And that in itself I hope will prove worthwhile inclusion in tomb I'm hoping will blur the borders between many of the storytelling disciplines.

Tuesday, June 01, 2010

The turning - what as a student journalist I wish I knew then

David working at BBC local radio circa 1988 as a freelancer

The transition from undergrad to Masters programmes, or for that matter trainee journalists to the long-in-tooth, can be a difficult one.

My own experience offers a story I look to for answers.

In 1987 nearing my graduation, I had joined the BBC as a freelancer. I was getting on well, but then the dynamics in the newsroom changed with the arrival of a new member of staff - also a student.

Things started to go wrong and because of a combination of my impetuousness and hurt at being sidelined, I shut up shop. I stored all that was wrong for an interview for the one staff job coming up.

At the interview things were going swimmingly, but then I was asked: "So what do you think about your team members and editor?"

I criticised them in a manner which I felt fit, offering no self-critique in its place or deference to understanding the process.

The interviewer from Human Resources asked me two questions:

  1. If you knew what was going wrong, why did you not intervene in some way and draw attention to this by speaking to your editor or colleagues? Why did you suffer in silence?
  2. And if I hire you how can I trust if things go wrong, rather than seeking a collective resolution, you won't look to blame others again?

There and then I knew I'd lost the job. Today I have a theory, which stems from my experience as a student undergrad and the way we are taught and in deeper studies such as a PhD, when you set your own study prog.

Changing journalism
As journalists or would-be-journalists we are blessed with an asset that should, I say should, aid our inter-relations with others; the use of words and methods of communications.

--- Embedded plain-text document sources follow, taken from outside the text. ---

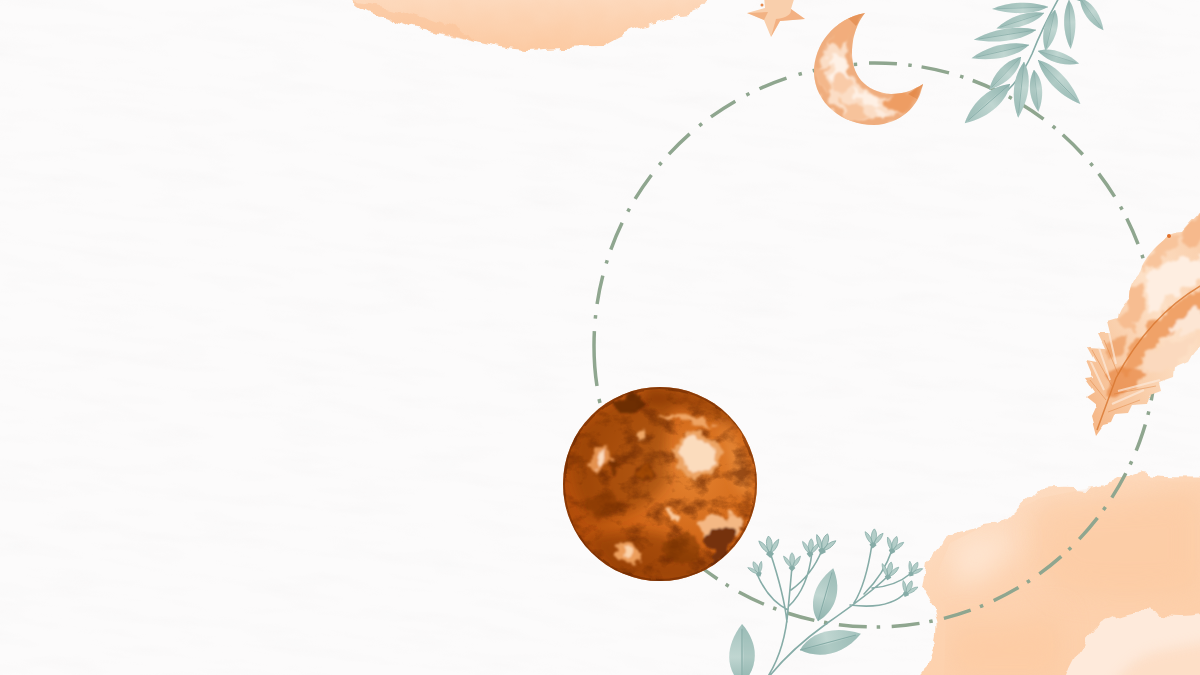
<!DOCTYPE html>
<html lang="en">
<head>
<meta charset="utf-8">
<title>Celestial boho background</title>
<style>
:root{--paper:#fcfbfb;--ring:#8fa68f;--sage:#b3cdc8;--sage-deep:#86aca7;--rust:#d9762f;--umber:#5e2403}
html,body{margin:0;height:100%;overflow:hidden}
.canvas{position:relative;width:1200px;height:675px;overflow:hidden;background:var(--paper)}
.canvas svg{display:block}
.leaf-vein{fill:none;stroke:var(--sage-deep);stroke-width:.7}
.stem{fill:none;stroke:var(--sage-deep);stroke-width:1.6;stroke-linecap:round}
.ring{fill:none;stroke:var(--ring);stroke-width:3.5}
.ring-left{stroke-dasharray:29 12.5 3.5 11.2;stroke-dashoffset:14}
.ring-right{stroke-dasharray:28 11.5 3.5 9.9}
</style>
</head>
<body>
<main class="canvas">
<svg width="1200" height="675" viewBox="0 0 1200 675" role="img" aria-label="Watercolour planet, moon, leaves and feather around a dashed ring">
<defs>
<filter id="paper-grain" x="0" y="0" width="100%" height="100%">
<feTurbulence type="fractalNoise" baseFrequency=".014 .07" numOctaves="3" seed="8"/>
<feColorMatrix values="0 0 0 0 .86  0 0 0 0 .85  0 0 0 0 .85  .9 0 0 0 -.43"/>
</filter>
<filter id="torn-edge" x="-5%" y="-5%" width="110%" height="110%">
<feTurbulence type="fractalNoise" baseFrequency=".045" numOctaves="3" seed="4"/>
<feDisplacementMap in="SourceGraphic" scale="14" xChannelSelector="R" yChannelSelector="G"/>
</filter>
<filter id="brush-edge" x="-10%" y="-10%" width="120%" height="120%">
<feTurbulence type="fractalNoise" baseFrequency=".05" numOctaves="2" seed="2"/>
<feDisplacementMap in="SourceGraphic" scale="4" xChannelSelector="R" yChannelSelector="G"/>
</filter>
<filter id="paint" x="-20%" y="-20%" width="140%" height="140%">
<feTurbulence type="fractalNoise" baseFrequency=".07" numOctaves="3" seed="11"/>
<feDisplacementMap in="SourceGraphic" scale="18" xChannelSelector="R" yChannelSelector="G"/>
<feGaussianBlur stdDeviation="1"/>
</filter>
<filter id="pigment" x="0" y="0" width="100%" height="100%" color-interpolation-filters="sRGB">
<feTurbulence type="fractalNoise" baseFrequency=".045 .06" numOctaves="5" seed="6"/>
<feColorMatrix values="0 0 0 0 .4  0 0 0 0 .15  0 0 0 0 .01  3.2 0 0 0 -1.5"/>
<feComposite in2="SourceAlpha" operator="in"/>
</filter>
<filter id="soft" x="-40%" y="-40%" width="180%" height="180%"><feGaussianBlur stdDeviation="6"/></filter>
<filter id="softer" x="-40%" y="-40%" width="180%" height="180%"><feGaussianBlur stdDeviation="14"/></filter>
<linearGradient id="wash-top" x1="0" y1="0" x2="0" y2="1"><stop offset="0" stop-color="#fddcc2"/><stop offset="1" stop-color="#fccaa2"/></linearGradient>
<linearGradient id="wash-corner" x1="0" y1="0" x2=".6" y2="1"><stop offset="0" stop-color="#fee3cd"/><stop offset=".5" stop-color="#fdd3b1"/><stop offset="1" stop-color="#fdcfa9"/></linearGradient>
<radialGradient id="planet-body" cx=".66" cy=".45" r=".66"><stop offset="0" stop-color="#e4822f"/><stop offset=".6" stop-color="#cf6415"/><stop offset="1" stop-color="#b04c09"/></radialGradient>
<linearGradient id="feather-tone" x1="1" y1="0" x2="0" y2="1"><stop offset="0" stop-color="#f9cba6"/><stop offset=".4" stop-color="#fde0c6"/><stop offset=".75" stop-color="#f8c79f"/><stop offset="1" stop-color="#f5b381"/></linearGradient>
<linearGradient id="leaf-tone"><stop offset="0" stop-color="#94b7b2"/><stop offset=".45" stop-color="#c0d6d1"/><stop offset="1" stop-color="#a3c2bd"/></linearGradient>
<clipPath id="planet-clip"><circle cx="660" cy="484" r="97"/></clipPath>
<path id="moon-shape" d="M865 13C834 19 814 44 814 73C815 103 842 125 874 125C900 124 919 107 923 84C913 90 905 94 891 94C865 92 851 75 852 50C853 34 857 24 865 13Z"/>
<clipPath id="moon-clip"><use href="#moon-shape"/></clipPath>
<path id="feather-shape" d="M1202 211Q1190 222 1182 232Q1170 232 1164 240Q1144 256 1139 274Q1128 286 1129 299Q1118 310 1118 318L1108 321L1111 333L1098 333L1105 348L1088 347L1097 363L1086 361L1093 378L1085 379L1094 392L1086 397L1096 405L1091 416L1096 435L1103 425L1111 423L1115 414L1128 413L1132 405L1147 404L1150 394L1161 390L1159 382L1173 377L1174 368L1188 362Q1194 350 1202 345Z"/>
<clipPath id="feather-clip"><use href="#feather-shape"/></clipPath>
<clipPath id="corner-clip"><path d="M944 675L1200 675L1200 482L1130 480L1040 498L950 543L932 586L946 610Z"/></clipPath>
<g id="leaf">
<path d="M0 0C10-9 30-11 50 0C32 11 12 9 0 0Z" fill="url(#leaf-tone)"/>
<path d="M0 0Q24 2 50 0C32 11 12 9 0 0Z" fill="#86aca7" opacity=".3"/>
<path class="leaf-vein" d="M0 0L46 0"/>
</g>
<g id="bud">
<path d="M0 0C-5-3-9-8-10-14Q-3-11 0 0C-4-8-3-15 0-18C4-14 4-7 0 0Q3-11 10-14C9-7 5-3 0 0Z" fill="#b3cdc8" stroke="#86aca7" stroke-width=".8"/>
<path d="M-4 0Q0-6 4 0L0 4Z" fill="#86aca7"/>
</g>
</defs>

<rect id="paper-texture" x="-60" y="-180" width="1380" height="1000" transform="rotate(6 600 337)" filter="url(#paper-grain)" opacity=".5"/>

<g id="top-wash" filter="url(#torn-edge)">
<path d="M345-14L352 1Q366 15 386 17Q405 27 428 31Q460 36 480 42Q505 48 530 49Q570 46 602 46Q620 35 642 26Q662 24 678 15Q700 15 707 1L722-14Z" fill="url(#wash-top)"/>
<path d="M352 1Q366 15 386 17Q405 27 428 31L480 42Q440 18 400 10Z" fill="#fbc195" opacity=".5"/>
</g>

<g id="corner-wash">
<path d="M916 690L932 650Q942 630 934 606L922 586L926 562L938 548L946 535Q965 531 985 526Q1004 524 1012 514L1037 490Q1062 486 1085 489Q1110 488 1120 478L1140 471Q1170 476 1215 474L1215 690Z" fill="url(#wash-corner)" filter="url(#torn-edge)"/>
<g clip-path="url(#corner-clip)">
<path d="M1040 500Q1110 500 1200 492L1200 590Q1120 600 1060 590Q1020 550 1040 500Z" fill="#fcc79d" opacity=".5" filter="url(#softer)"/>
<path d="M950 545Q990 530 1020 535Q1000 570 960 590Z" fill="#fff0e3" opacity=".6" filter="url(#softer)"/>
<path d="M955 620Q990 640 1060 610L1060 675L950 675Z" fill="#fdc79d" opacity=".5" filter="url(#softer)"/>
<path d="M1060 690Q1074 650 1094 630Q1114 610 1146 612Q1175 620 1215 612L1215 690Z" fill="#feeadb" filter="url(#torn-edge)"/>
<path d="M1110 690Q1130 655 1165 650L1215 640L1215 690Z" fill="#fddcc2" opacity=".8" filter="url(#soft)"/>
</g>
</g>

<g id="dashed-ring" class="ring">
<path class="ring-left" d="M594 346A282 282 0 0 1 860 64"/>
<path class="ring-right" d="M869 63A282 282 0 1 1 690 558"/>
<path d="M597 386Q594 367 594 346M600 403L599 399"/>
</g>

<g id="star">
<path d="M764-4L765 8L747 13L764 20L771 37L780 21L805 19L791 9L795-4Z" fill="#f9cfac"/>
<path d="M771 37L780 21L805 19L791 9Q792 17 776 19Z" fill="#f1a672" opacity=".7"/>
<path d="M747 13L764 20L768 12Z" fill="#ed9a62" opacity=".55"/>
<circle cx="762" cy="5" r="1.5" fill="#e58a4c"/>
</g>

<g id="moon">
<use href="#moon-shape" fill="#fbddc5"/>
<g clip-path="url(#moon-clip)">
<use href="#moon-shape" fill="none" stroke="#e88e50" stroke-width="9" opacity=".6" filter="url(#paint)"/>
<g filter="url(#paint)">
<path d="M866 10L838 24L826 42L838 50L852 36Z" fill="#f2ad7b"/>
<path d="M812 62L826 66L832 86L822 98Z" fill="#f4b78a"/>
<path d="M838 100L858 104L872 118L850 120Z" fill="#f7c39b"/>
<path d="M886 100L924 82L908 112L890 110Z" fill="#ee9d64"/>
<path d="M828 56L846 58L850 78L836 84Z" fill="#fef1e6"/>
<path d="M852 88L878 98L884 110L862 104Z" fill="#fef0e4"/>
<path d="M840 74L852 84L844 94L832 88Z" fill="#f9cba8"/>
<path d="M876 112L894 114L880 122Z" fill="#fdebdd"/>
</g>
<path d="M856 26L866 12L848 18ZM908 94L924 83L917 99Z" fill="#d9762f" opacity=".45"/>
</g>
</g>

<g id="hanging-branch">
<path class="stem" d="M1060-4Q1043 26 1032 54Q1022 76 1008 90M1060-4Q1076-2 1084 2"/>
<use href="#leaf" transform="translate(1010 84) rotate(139) scale(1.2 1.15)"/>
<use href="#leaf" transform="translate(1024 62) rotate(96) scale(1.12 .95)"/>
<use href="#leaf" transform="translate(1034 70) rotate(84) scale(.84 .8)"/>
<use href="#leaf" transform="translate(1038 60) rotate(46) scale(1.22 .95)"/>
<use href="#leaf" transform="translate(1038 51) rotate(17) scale(.86 .75)"/>
<use href="#leaf" transform="translate(1021 57) rotate(134) scale(.92 .9)"/>
<use href="#leaf" transform="translate(1029 45) rotate(167) scale(1.18 .85)"/>
<use href="#leaf" transform="translate(1036 30) rotate(171) scale(1.26 .8)"/>
<use href="#leaf" transform="translate(1044 13) rotate(162) scale(1 .75)"/>
<use href="#leaf" transform="translate(1048 7) rotate(178) scale(1.12 .7)"/>
<use href="#leaf" transform="translate(1055 10) rotate(103) scale(.84 .85)"/>
<use href="#leaf" transform="translate(1069 0) rotate(88) scale(.98 .75)"/>
<use href="#leaf" transform="translate(1080-2) rotate(54) scale(.8 .75)"/>
</g>

<g id="feather">
<use href="#feather-shape" fill="url(#feather-tone)" filter="url(#brush-edge)"/>
<g clip-path="url(#feather-clip)">
<g filter="url(#paint)">
<path d="M1204 208L1182 230L1184 246L1204 240Z" fill="#f6b98c"/>
<path d="M1162 238L1182 232L1176 248L1156 264L1142 272Z" fill="#f8c49b"/>
<path d="M1150 272Q1180 252 1204 258L1204 280Q1172 292 1152 316Z" fill="#feeee1"/>
<path d="M1130 290L1144 280L1146 306L1132 334L1122 320Z" fill="#f7bd91"/>
<path d="M1204 286Q1174 298 1158 318Q1134 342 1118 372L1126 376Q1146 350 1172 334L1204 310Z" fill="#f0a268"/>
<path d="M1204 310Q1178 318 1166 334L1204 328Z" fill="#fde6d4"/>
<path d="M1204 334Q1160 340 1138 366L1152 374L1180 362Z" fill="#fbd9be"/>
<path d="M1106 374L1124 364L1150 376L1130 392L1106 398Z" fill="#e98a48" opacity=".75"/>
<path d="M1112 340L1124 330L1122 352L1108 362Z" fill="#ec9b60" opacity=".7"/>
</g>
<path d="M1108 328L1116 364M1098 345L1110 380M1090 360L1104 390M1112 404L1144 390M1118 391L1160 380" fill="none" stroke="#fdeadb" stroke-width="2" opacity=".7"/>
<g fill="none" stroke="#d9762f"><path d="M1202 285Q1150 315 1116 378L1097 430" stroke-width="1.5" opacity=".8"/><path d="M1090 380L1106 400M1092 350L1112 386M1104 340L1118 374M1108 412L1140 400M1114 394L1156 386" opacity=".4"/></g>
</g>
<circle cx="1169" cy="236" r="2" fill="#e0702a"/>
</g>

<g id="planet">
<circle cx="660" cy="484" r="97" fill="url(#planet-body)"/>
<g clip-path="url(#planet-clip)">
<g filter="url(#soft)" fill="#7d3305">
<path d="M580 430Q630 380 676 400Q660 440 668 480Q640 520 590 520Q560 470 580 430Z" opacity=".45"/>
<path d="M586 540Q650 520 690 548Q720 556 690 585L620 580Z" opacity=".5"/>
<path d="M645 385Q720 388 742 430Q690 402 645 405Z" opacity=".6"/>
<path d="M718 420Q750 450 752 500L738 490Z" fill="#ee9645" opacity=".7"/>
</g>
<circle cx="660" cy="484" r="97" filter="url(#pigment)" opacity=".6"/>
<g filter="url(#paint)">
<path d="M672 446Q678 430 700 432Q722 440 720 460Q714 478 694 478Q674 474 672 446Z" fill="#eda565"/>
<path d="M678 446Q684 434 702 438Q718 446 714 462Q706 474 690 470Q678 462 678 446Z" fill="#fbdcbd"/>
<path d="M612 548Q622 538 638 544Q646 556 634 566Q616 566 612 548Z" fill="#ec9e5c"/>
<path d="M620 546L634 546L634 558L622 558Z" fill="#fbd3ab"/>
<path d="M588 460Q592 446 606 446L614 462L598 472Z" fill="#e4924f"/>
<path d="M594 458L606 449L606 462L598 468Z" fill="#fbdcc0"/>
<path d="M700 530Q704 512 728 514Q746 522 738 540Q726 522 712 540Z" fill="#f4b884"/>
<path d="M704 544Q714 524 734 528Q740 546 718 564Z" fill="#74300a"/>
<path d="M666 512L674 510L674 519L668 519Z" fill="#f9c79a"/>
<path d="M638 432L645 429L642 440L637 441Z" fill="#efa766"/>
<path d="M660 418Q690 408 716 426L690 424Z" fill="#efa464"/>
<path d="M614 402Q628 390 644 402Q638 414 624 413Z" fill="#5e2403" opacity=".8"/>
<path d="M606 468L622 460L616 476Z" fill="#6b2903" opacity=".7"/>
<path d="M584 500L612 488L626 506L600 516Z" fill="#7d3305" opacity=".5"/>
<path d="M664 540L694 534L700 560L672 566Z" fill="#7d3305" opacity=".55"/>
<circle cx="646" cy="472" r="8" fill="#9a4508" stroke="#6b2903" stroke-width="2" opacity=".7"/>
</g>
<circle cx="660" cy="484" r="97" fill="none" stroke="#5e2403" stroke-width="4" opacity=".45" filter="url(#brush-edge)"/>
</g>
</g>

<g id="flowering-sprig">
<path class="stem" d="M767 678Q785 650 788 610Q790 590 792 566M787 622Q784 594 770 552M788 610Q768 600 757 574M789 606Q808 588 812 552M791 590Q812 575 822 550M768 678Q790 650 826 624Q872 592 888 576M854 603Q866 584 872 544M864 594Q884 574 892 550M850 605Q890 610 906 592M872 588Q896 586 910 574"/>
<use href="#bud" transform="translate(770 554) rotate(-5)"/>
<use href="#bud" transform="translate(759 574) rotate(-25) scale(.75)"/>
<use href="#bud" transform="translate(792 568) scale(.85)"/>
<use href="#bud" transform="translate(810 554) rotate(5) scale(.85)"/>
<use href="#bud" transform="translate(822 551) rotate(18)"/>
<use href="#bud" transform="translate(873 545) rotate(5) scale(.9)"/>
<use href="#bud" transform="translate(892 551) rotate(18) scale(.85)"/>
<use href="#bud" transform="translate(888 577) rotate(12) scale(.85)"/>
<use href="#bud" transform="translate(911 574) rotate(30) scale(.75)"/>
<use href="#bud" transform="translate(906 594) rotate(24) scale(.8)"/>
<use href="#leaf" transform="translate(818 621) rotate(-74) scale(1.1 1.45)"/>
<use href="#leaf" transform="translate(800 650) rotate(-15) scale(1.26 1.5)"/>
<use href="#leaf" transform="translate(742 684) rotate(-90) scale(1.2 1.7)"/>
</g>
</svg>
</main>
</body>
</html>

But we are individuals who exercise levels of me-ism that at times corrode our relationships when it shouldn't be so.

I'm certain I wouldn't hire me, if I knew when things were going south, I could not find a means to enquire and help in some way bring attention to how we could look for a solution.

The training of journalists is one that often overlooks life's teachings. But that's not unusual.

In parallel scenes in the aviation industry, it took a wholesale change in attitude to eradicate a huge problem.

The cockpit of the 70s would brook no challenge or advice from the first officer to the pilot. The pilot was the single arbiter whose authority could not be challenged, resulting in a number of crashes that could have been avoided.

So the airline industry fostered a new relationship between its flying staff.

When the web advocated sharing ideas with Linux charging with the flag, it was so anathema that trad media either poo pooed it or tried to kill it.

On the web we don't mind, or perhaps pretend we're selfless. And we've learned to create a nomenclature of how to address problems e.g. don't feed the troll, but in person we still clutch on to antiquated, yet, yes humanistic ideals.

Learning from our mistakes

Davis speaking about creative, technical and semiotics of creativity at Apple Store.

It's possible, and now I'm a little wiser, that we all need to go through this me-ism path, because only after that can we evaluate our own standings and learn about ourselves.

Mine cost me a job, but I believe it made me a better person. It took many things including Stephen Covey's lesson on interdependency - which I read by the way in a book.

For those that know me, I hope I strive to be fair and where things are seen to be off target from my own ideals, I find the means and ways of talking about it.

Many times I have discovered it's unintentional, that I am as much the solution as the scene I look to. It takes two people to have a conversation.

But if 21st journalism is to build on its antecedents, the underlying "real life" attitudes within social networks e.g. respect for oneself and others needs looking at and translated into the lecture rooms and journalism shop floors.

Can we teach it?

We can create artificial environments to test these: group work dynamics, shared problem solving, the wisdom of crowds approach, but ultimately the answers lie within ourselves.

And that may be a matter of you mastering your programme, as much as anything else.